*MATERIAL PROVIDED*.
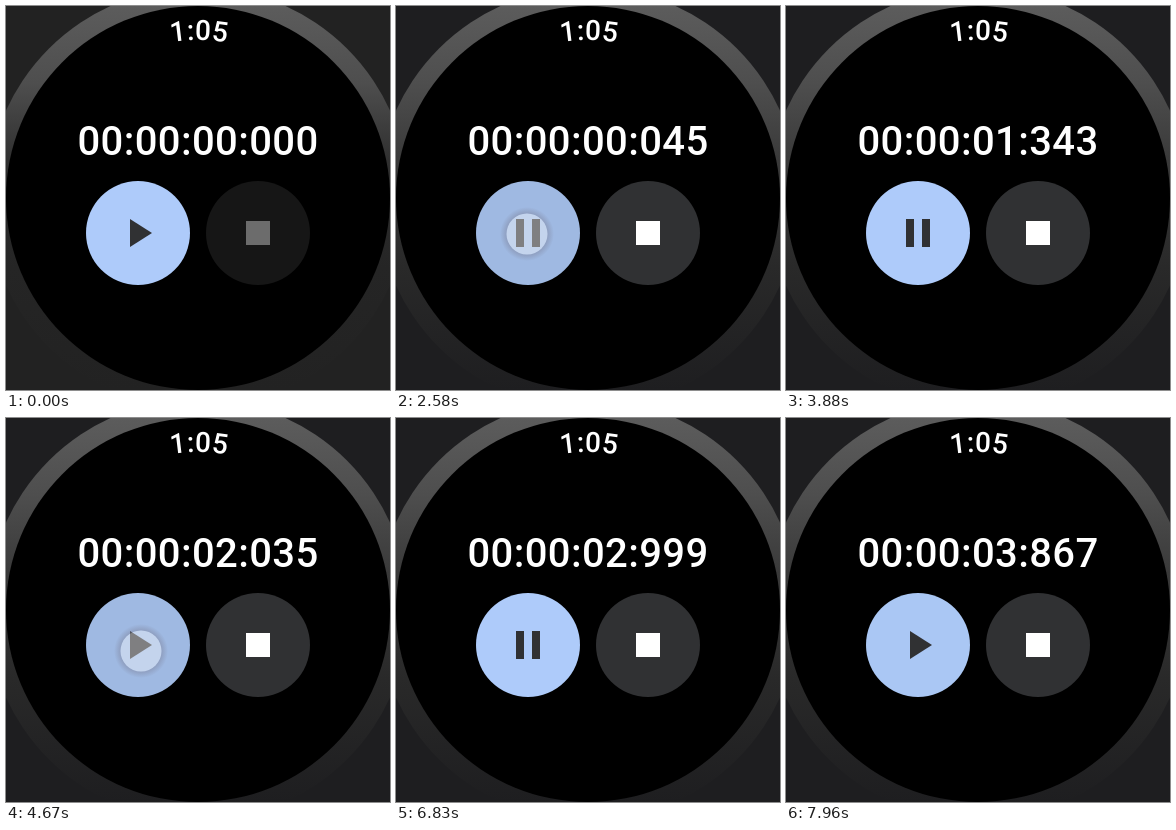
Recreate the animation shown at these times as an HTML page with a canvas. Size 384x384 px, loop 8 s.

```html
<!DOCTYPE html>
<html lang="en">
<head>
<meta charset="utf-8">
<title>Stopwatch</title>
<style>
html, body { margin: 0; width: 100%; height: 100%; overflow: hidden; background: #1e1e20; }
canvas { display: block; width: 100vmin; height: 100vmin; }
</style>
</head>
<body>
<canvas width="384" height="384"></canvas>
<script>
const ctx = document.querySelector('canvas').getContext('2d');
const LOOP = 8000, STEP = 1000 / 24, C = 192;
const PLAY = { x: 132, y: 227, r: 52 }, STOP = { x: 252, y: 227, r: 52 };
const PRIMARY = [174, 203, 250], SURFACE = [48, 49, 51];
const STARTED = 2535, PAUSED = 4573, RESUMED = 5866, ENDED = 7698;
const TAPS = [
  { at: STARTED, x: 131, y: 228 },
  { at: PAUSED, x: 135, y: 233 },
  { at: RESUMED, x: 132, y: 229 },
  { at: ENDED, x: 133, y: 230 }
];
const clamp = v => Math.max(0, Math.min(1, v));
const rgb = c => `rgb(${c.map(Math.round).join(',')})`;
const gray = v => rgb([v, v, v]);
const mix = (a, b, k) => a.map((v, i) => v + (b[i] - v) * k);
const pad = (n, w) => String(n).padStart(w, '0');

function disc(x, y, r, fill) {
  ctx.fillStyle = fill;
  ctx.beginPath();
  ctx.arc(x, y, r, 0, Math.PI * 2);
  ctx.fill();
}

function elapsed(t) {
  if (t < STARTED) return 0;
  if (t < RESUMED) return Math.min(2035, Math.round(45 + (t - 2580) * 1298 / 1300));
  return Math.min(3867, 2035 + t - RESUMED);
}

function timeText(ms) {
  const s = Math.floor(ms / 1000);
  return [pad(Math.floor(s / 3600), 2), pad(Math.floor(s / 60) % 60, 2), pad(s % 60, 2), pad(ms % 1000, 3)].join(':');
}

function setFont(size, spacing) {
  ctx.font = `500 ${size}px Roboto, sans-serif`;
  ctx.letterSpacing = `${spacing}px`;
}

function curvedText(text, radius) {
  const widths = [...text].map(ch => ctx.measureText(ch).width);
  let pos = 1 - widths.reduce((a, b) => a + b) / 2;
  [...text].forEach((ch, i) => {
    ctx.save();
    ctx.translate(C, C);
    ctx.rotate((pos + widths[i] / 2) / radius);
    ctx.fillText(ch, 0, -radius);
    ctx.restore();
    pos += widths[i];
  });
}

function drawBezel(haze) {
  const back = [30 + 4 * haze, 30 + 4 * haze, 32 + 2 * haze];
  ctx.fillStyle = rgb(back);
  ctx.fillRect(0, 0, 384, 384);
  const g = ctx.createLinearGradient(0, 0, 0, 384);
  g.addColorStop(0, gray(92));
  g.addColorStop(0.2, gray(78));
  g.addColorStop(0.4, gray(58 - 10 * haze));
  g.addColorStop(0.68, gray(41 - 4 * haze));
  g.addColorStop(1, rgb(back));
  disc(C, C, 211, g);
  disc(C, C, 192, '#000');
}

function drawIcon(running) {
  const { x, y } = PLAY;
  ctx.fillStyle = rgb(SURFACE);
  if (running) {
    ctx.fillRect(x - 12, y - 14, 8, 28);
    ctx.fillRect(x + 4, y - 14, 8, 28);
    return;
  }
  ctx.beginPath();
  ctx.moveTo(x - 8, y - 14);
  ctx.lineTo(x + 14, y);
  ctx.lineTo(x - 8, y + 14);
  ctx.fill();
}

function drawTouch({ x, y }, alpha) {
  ctx.save();
  ctx.globalAlpha = alpha;
  const g = ctx.createRadialGradient(x, y, 20, x, y, 27);
  g.addColorStop(0, 'rgba(125,130,155,.5)');
  g.addColorStop(1, 'rgba(125,130,155,0)');
  ctx.fillStyle = g;
  ctx.beginPath();
  ctx.arc(x, y, 27, 0, Math.PI * 2);
  ctx.arc(x, y, 20.5, 0, Math.PI * 2, true);
  ctx.fill();
  disc(x, y, 20.5, 'rgba(255,255,255,.38)');
  ctx.restore();
}

function draw(t) {
  const haze = clamp(1 - t / 830);
  const running = (t >= STARTED && t < PAUSED) || (t >= RESUMED && t < ENDED);
  const active = t >= STARTED;

  drawBezel(haze);

  ctx.fillStyle = '#fff';
  ctx.textAlign = 'center';
  ctx.textBaseline = 'alphabetic';
  setFont(28, 0.2);
  curvedText('1:05', 158);
  setFont(40, 0.4);
  ctx.fillText(timeText(elapsed(t)), C, 149);

  // The press shade outlasts the touch dot.
  const touches = TAPS.map(tap => {
    const d = t - tap.at, press = clamp((d + 120) / 80);
    return { ...tap, shade: press * clamp((300 - d) / 160), alpha: press * clamp((200 - d) / 100) };
  });
  const shade = Math.max(...touches.map(p => p.shade));
  disc(PLAY.x, PLAY.y, PLAY.r, rgb(mix(PRIMARY, SURFACE, 0.12 * shade)));
  drawIcon(running);

  disc(STOP.x, STOP.y, STOP.r, active ? rgb(SURFACE) : gray(22));
  ctx.fillStyle = active ? '#fff' : gray(108);
  ctx.fillRect(STOP.x - 12, STOP.y - 12, 24, 24);

  touches.filter(p => p.alpha > 0).forEach(p => drawTouch(p, p.alpha));
}

const origin = performance.now();
function tick() {
  const t = Math.max(0, performance.now() - origin) % LOOP;
  const frame = Math.floor((t + 5) / STEP);
  draw(Math.round(frame * STEP / 10) * 10 % LOOP);
  requestAnimationFrame(tick);
}
tick();
</script>
</body>
</html>
```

*WHAT THE TASK ASKS*.
Provide the number of lines above in which the word "addColorStop" appears, with no further words.

*RESPONSE AREA*.
7